WORK TO BE COMPLETED — Each line of the data below that contains "wallet" must be copied.

[Collected data entries]
--- START ---

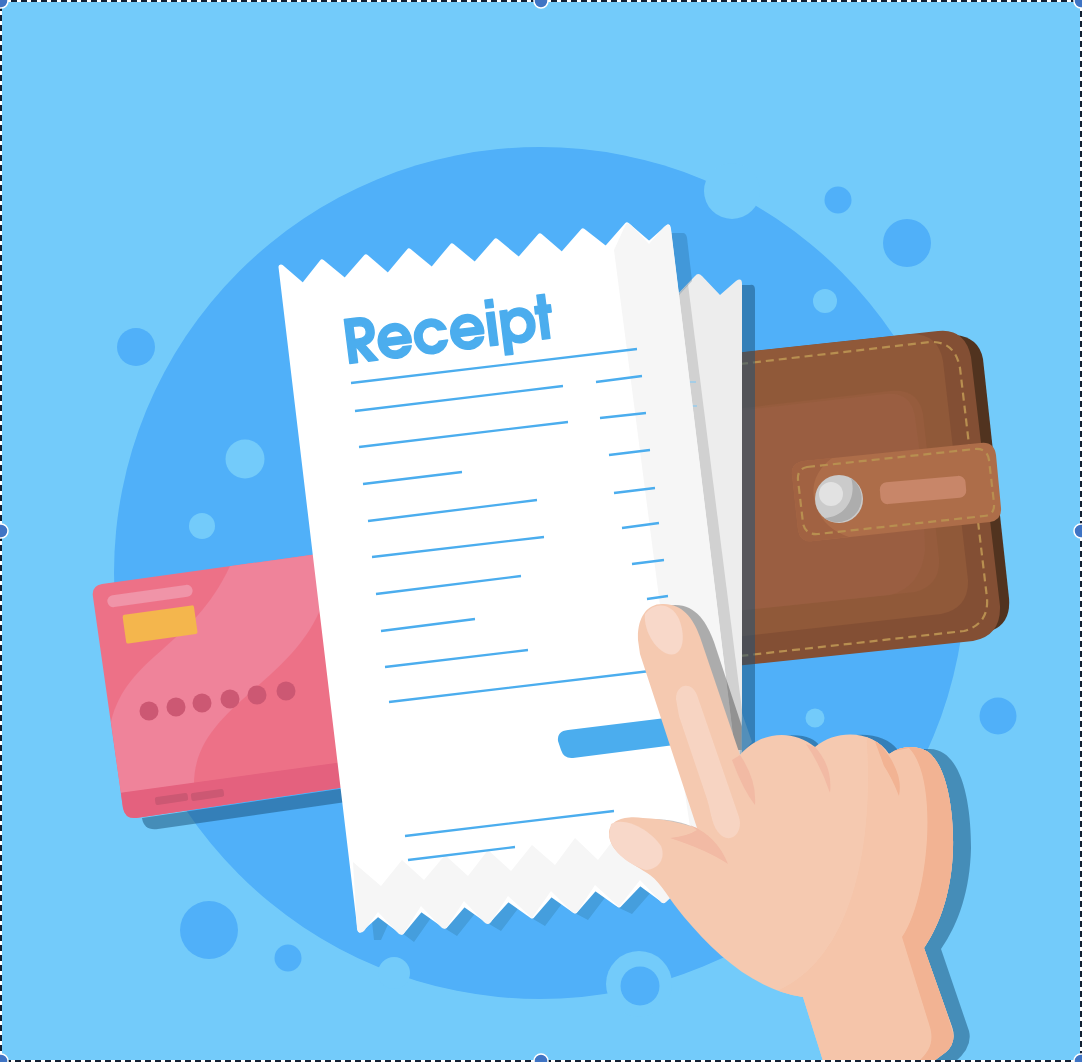
<!DOCTYPE html>
<html lang="en">
<head>
<meta charset="utf-8">
<title>Receipt</title>
<style>
:root {
  --sky: #73cbfa; --disc: #50b0f9; --ink: #4badee; --shadow: #195078;
  --paper: #fff; --paper-fold: #f6f6f6; --paper-back: #ededed; --paper-shade: #d1d1d1;
  --card: #ed7187; --card-light: #ef839a; --card-band: #e4617e; --card-dark: #cc5873; --chip: #f4b64d;
  --leather: #905939; --leather-mid: #965c3d; --leather-light: #9c6043; --leather-dark: #834f34; --leather-edge: #51331f; --strap: #ad6d49; --strap-dark: #a16242; --stitch: #b88f50;
  --skin: #f5c9b0; --skin-light: #f8d8c9; --skin-mid: #f5c5aa; --skin-dark: #f2b393; --skin-fold: #f2baa4;
  --frame: #122033; --handle: #3f74c4;
}
html, body { margin: 0; width: 1082px; height: 1062px; overflow: hidden; background: var(--sky); }
svg { display: block; }
.sky { fill: var(--sky); }
.disc { fill: var(--disc); }
.shadow { fill: var(--shadow); opacity: .5; }
.stitch { fill: none; stroke: var(--stitch); stroke-width: 2.2; stroke-dasharray: 8 5; }
.rules { fill: none; stroke: var(--ink); stroke-width: 2.3; }
.title { font: 700 60px "TeX Gyre Adventor", Quicksand, sans-serif; fill: var(--ink); stroke: var(--ink); stroke-width: 1.5; stroke-linejoin: round; }
.paper-edge { stroke-width: 5; stroke-linejoin: round; }
</style>
</head>
<body>
<svg width="1082" height="1062" viewBox="0 0 1082 1062" role="img" aria-label="A hand holding a receipt in front of a bank card and a wallet">
  <defs>
    <path id="receipt-shape" d="M281 267L303 286 322 262 345 281 366 257 388 276 409 251 432 270 452 246 475 265 496 241 519 260 540 236 562 255 583 231 606 249 627 225 649 244 668 227 748 880 684 880 663 900 640 883 619 905 595 888 575 911 551 894 532 916 508 899 488 921 464 904 445 926 421 909 402 932 378 914 360 930Z"/>
    <path id="hand-shape" d="M638 640C637 619 646 604 662 604C681 603 693 617 700 637L740 755C759 732 792 728 815 747C838 728 874 731 889 754C899 747 911 745 922 749C945 756 954 806 953 848C952 889 941 923 924 948L952 1027Q957 1042 946 1052L930 1064H824L803 997C755 990 716 955 684 917C668 898 662 884 650 875C633 863 608 853 609 832C611 818 628 816 643 818C665 819 681 823 697 828L640 654Z"/>
    <path id="card-shape" d="M102 584L318 554 346 787 136 818Q125 819 123 808L93 597Q91 586 102 584Z"/>
    <path id="wallet-shape" d="M735 353L938 331Q965 328 971 357L1000 606Q1001 636 973 641L735 666Z"/>
    <clipPath id="receipt-clip"><use href="#receipt-shape"/></clipPath>
    <clipPath id="hand-clip"><use href="#hand-shape"/></clipPath>
    <clipPath id="card-clip"><use href="#card-shape"/></clipPath>
    <clipPath id="wallet-clip"><use href="#wallet-shape"/></clipPath>
    <clipPath id="paper-clip"><path d="M679 295L698 274 720 295 742 280V750H690L640 300Z"/><use href="#receipt-shape"/></clipPath>
  </defs>

  <g id="background">
    <rect class="sky" width="1082" height="1062"/>
    <circle class="disc" cx="540" cy="573" r="426"/>
    <g class="sky">
      <circle cx="732" cy="191" r="28"/><circle cx="639" cy="984" r="33"/><circle cx="394" cy="973" r="16"/>
      <circle cx="245" cy="459" r="19.5"/><circle cx="202" cy="526" r="13"/><circle cx="825" cy="301" r="12"/><circle cx="815" cy="718" r="9.5"/>
    </g>
    <g class="disc">
      <circle cx="838" cy="200" r="13.5"/><circle cx="907" cy="243" r="24"/><circle cx="136" cy="347" r="19"/><circle cx="998" cy="716" r="18.5"/>
      <circle cx="209" cy="930" r="29"/><circle cx="288" cy="958" r="13.5"/><circle cx="640" cy="986" r="19.5"/>
    </g>
  </g>

  <g id="wallet">
    <path fill="var(--leather-edge)" d="M955 335Q979 337 983 359L1009 598Q1011 622 993 630L960 636Z"/>
    <use href="#wallet-shape" fill="var(--leather-dark)"/>
    <g clip-path="url(#wallet-clip)">
      <path fill="var(--leather)" d="M735 353L910 334Q938 333 943 361L968 580Q969 608 941 614L735 637Z"/>
      <path fill="var(--leather-mid)" d="M735 409L890 391Q918 388 923 414L939 558Q941 585 915 592L735 611Z"/>
      <path fill="var(--leather-light)" d="M735 411L885 394Q911 391 915 417L922 470 925 550Q921 587 890 595L735 611Z" opacity=".7"/>
      <path class="stitch" d="M740 364L930 342Q955 341 960 368L987 598Q989 624 964 631L740 656"/>
    </g>
    <path fill="var(--strap)" d="M804 461L980 443Q994 441 996 455L1001 508Q1002 520 990 522L813 541Q800 543 798 530L792 474Q791 463 804 461Z"/>
    <path fill="var(--strap-dark)" d="M804 461L832 458Q810 475 814 498Q819 527 849 537L813 541Q800 543 798 530L792 474Q791 463 804 461Z"/>
    <path class="stitch" d="M807 467L975 449Q987 448 989 460L994 503Q995 515 984 516L818 534Q805 535 803 523L798 480Q797 469 807 467Z"/>
    <rect x="880" y="479" width="86" height="22" rx="7" fill="#c88669" transform="rotate(-5 923 490)"/>
    <circle cx="839" cy="499" r="24" fill="#cbcbcb"/>
    <path fill="#adadad" d="M851 478A24 24 0 0 1 824 518C846 517 857 497 851 478Z"/>
    <circle cx="831" cy="494" r="12" fill="#e2e2e2"/>
  </g>

  <g id="card">
    <path class="shadow" d="M142 818L346 788V802L158 829Q144 831 142 818Z"/>
    <use href="#card-shape" fill="var(--card)"/>
    <g clip-path="url(#card-clip)">
      <path fill="var(--card-light)" d="M111 722C127 655 192 648 230 566L325 550V596C299 684 194 704 194 784L121 796Z"/>
      <path fill="var(--card-band)" d="M119 793L350 761V795L120 825Z"/>
    </g>
    <rect x="107" y="590" width="86" height="12" rx="6" fill="#f094a8" transform="rotate(-8 150 596)"/>
    <rect x="124" y="610" width="72" height="29" rx="2" fill="var(--chip)" transform="rotate(-8 160 624)"/>
    <g fill="var(--card-dark)">
      <circle cx="149" cy="711" r="9.5"/><circle cx="176" cy="707" r="9.5"/><circle cx="202" cy="703" r="9.5"/><circle cx="230" cy="699" r="9.5"/><circle cx="257" cy="695" r="9.5"/><circle cx="286" cy="691" r="9.5"/>
      <rect x="155" y="795" width="33" height="8" rx="2" transform="rotate(-8 171 799)"/><rect x="191" y="791" width="33" height="8" rx="2" transform="rotate(-8 207 795)"/>
    </g>
  </g>

  <g id="back-receipt">
    <path class="shadow" d="M742 285H750Q755 284 755 290V760H742Z"/>
    <path fill="var(--paper-back)" d="M672 300L695 276Q698 272 702 276L720 295 736 281Q742 277 742 284V780H690Z"/>
    <path fill="var(--paper-shade)" d="M672 302L688 284 742 710V780H690Z"/>
    <path d="M688 382H696M692 406H697" stroke="#a5cde6" stroke-width="2"/>
  </g>

  <g id="front-receipt">
    <path class="shadow" style="opacity:.25" d="M670 233H683Q686 233 687 238L692 281 679 295Z"/>
    <g fill="#459edd">
      <path d="M303 286L322 260 334 269 315 288ZM345 281L366 255 378 265 360 283ZM388 276L409 250 424 262 408 277ZM432 270L452 244 467 257 451 272ZM475 265L496 239 511 252 496 267ZM519 260L540 234 555 247 539 262ZM562 255L583 228 598 242 583 257ZM606 249L627 223 640 237 625 252Z"/>
      <path d="M371 912L390 920 381 940H374ZM402 930L421 906 433 915 414 942 398 930ZM445 925L464 902 477 911 457 936 441 926ZM488 920L508 897 520 906 501 931 484 921ZM532 915L551 892 564 901 545 926 528 916ZM575 910L595 886 607 895 588 920 571 911ZM619 905L640 881 653 890 632 914 615 906Z"/>
    </g>
    <use href="#receipt-shape" class="paper-edge" fill="var(--paper)" stroke="var(--paper)"/>
    <path fill="var(--paper-fold)" d="M614 250L625 226Q627 221 631 225L649 244 664 227Q669 222 671 229L752 890 695 860 680 760Z"/>
    <path fill="var(--paper-fold)" d="M353 862L381 886 402 860 424 880 445 855 468 876 488 850 511 871 532 845 555 865 575 838 598 860 618 834 680 850 690 880 666 902Q663 905 660 901L640 880 619 907 595 885 578 911Q575 915 571 911L551 891 532 918 508 896 491 922Q488 926 484 922L464 901 447 927Q444 931 440 926L421 906 404 933Q401 937 397 932L378 912 364 931Q359 935 357 929Z"/>
    <text class="title" transform="translate(346 364) rotate(-7.2)" textLength="211" lengthAdjust="spacingAndGlyphs">Receipt</text>
    <path class="rules" d="M351 383L637 349M355 411L563 386M359 447L568 422M363 484L462 472M368 521L537 500M372 557L544 537M376 594L521 576M381 631L475 619M385 667L528 650M389 702L650 671M405 836L614 811M408 860L515 847M596 382L642 376M600 418L646 413M609 455L650 450M614 493L655 488M622 528L659 523M632 564L664 560M647 599L668 596"/>
    <path fill="var(--ink)" d="M568 730L690 715V743L573 758Q564 759 561 750L558 741Q557 731 568 730Z"/>
  </g>

  <g id="hand">
    <g clip-path="url(#paper-clip)">
      <path fill="#000" opacity=".3" d="M666 606C693 600 706 620 714 642L747 742 740 780 660 650Z"/>
      <path fill="#000" opacity=".25" d="M645 819Q680 818 703 832L695 850Z"/>
    </g>
    <path fill="#6d9cbc" opacity=".55" d="M742 713L752 742 740 755Z"/>
    <path class="shadow" d="M760 745C790 728 814 737 819 745C855 728 886 734 897 749L930 749C962 750 971 803 971 848C970 890 959 923 941 949L969 1031Q973 1047 955 1062H900Z"/>
    <use href="#hand-shape" fill="var(--skin)"/>
    <g clip-path="url(#hand-clip)">
      <path fill="var(--skin-mid)" d="M866 730C875 835 856 955 779 990L800 1064H965L930 948 965 850 940 740Z"/>
      <path fill="var(--skin-dark)" d="M889 752C906 740 935 742 958 760V900L928 948 962 1064H915C930 1053 935 1041 929 1024L902 937C928 900 940 780 909 748Z"/>
      <path fill="var(--skin-dark)" d="M873 736Q890 755 894 765Q902 780 899 796Q892 778 884 766Z"/>
    </g>
    <g fill="var(--skin-fold)">
      <path d="M740 755Q757 780 755 805Q743 790 732 760Z"/>
      <path d="M815 747Q833 767 830 793Q821 766 806 744Z"/>
      <path d="M690 825Q717 836 728 864Q707 850 670 838Q688 836 697 830Z"/>
    </g>
    <g fill="var(--skin-light)">
      <path d="M645 614C655 601 672 603 679 619C685 634 684 650 675 654C660 658 643 633 645 614Z"/>
      <path d="M611 824C626 816 651 831 661 846C666 858 659 869 646 870C632 866 611 853 609 835Z"/>
      <path d="M676 699C676 683 692 681 697 695L739 817C744 834 729 846 718 832C711 823 711 810 706 796L679 716Z" opacity=".75"/>
    </g>
  </g>

  <g id="selection-frame">
    <rect x="1" y="1" width="1080" height="1060" fill="none" stroke="#fff" stroke-width="2"/>
    <rect x="1" y="1" width="1080" height="1060" fill="none" stroke="var(--frame)" stroke-width="2" stroke-dasharray="6 4"/>
    <g fill="var(--handle)" stroke="#fff" stroke-width="1.5">
      <circle cx="1" cy="1" r="7"/><circle cx="541" cy="1" r="7"/><circle cx="1081" cy="1" r="7"/>
      <circle cx="1" cy="531" r="7"/><circle cx="1081" cy="531" r="7"/>
      <circle cx="1" cy="1061" r="7"/><circle cx="541" cy="1061" r="7"/><circle cx="1081" cy="1061" r="7"/>
    </g>
  </g>
</svg>
</body>
</html>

--- END ---

ANSWER TO THE PROBLEM —
<svg width="1082" height="1062" viewBox="0 0 1082 1062" role="img" aria-label="A hand holding a receipt in front of a bank card and a wallet">
    <path id="wallet-shape" d="M735 353L938 331Q965 328 971 357L1000 606Q1001 636 973 641L735 666Z"/>
    <clipPath id="wallet-clip"><use href="#wallet-shape"/></clipPath>
  <g id="wallet">
    <use href="#wallet-shape" fill="var(--leather-dark)"/>
    <g clip-path="url(#wallet-clip)">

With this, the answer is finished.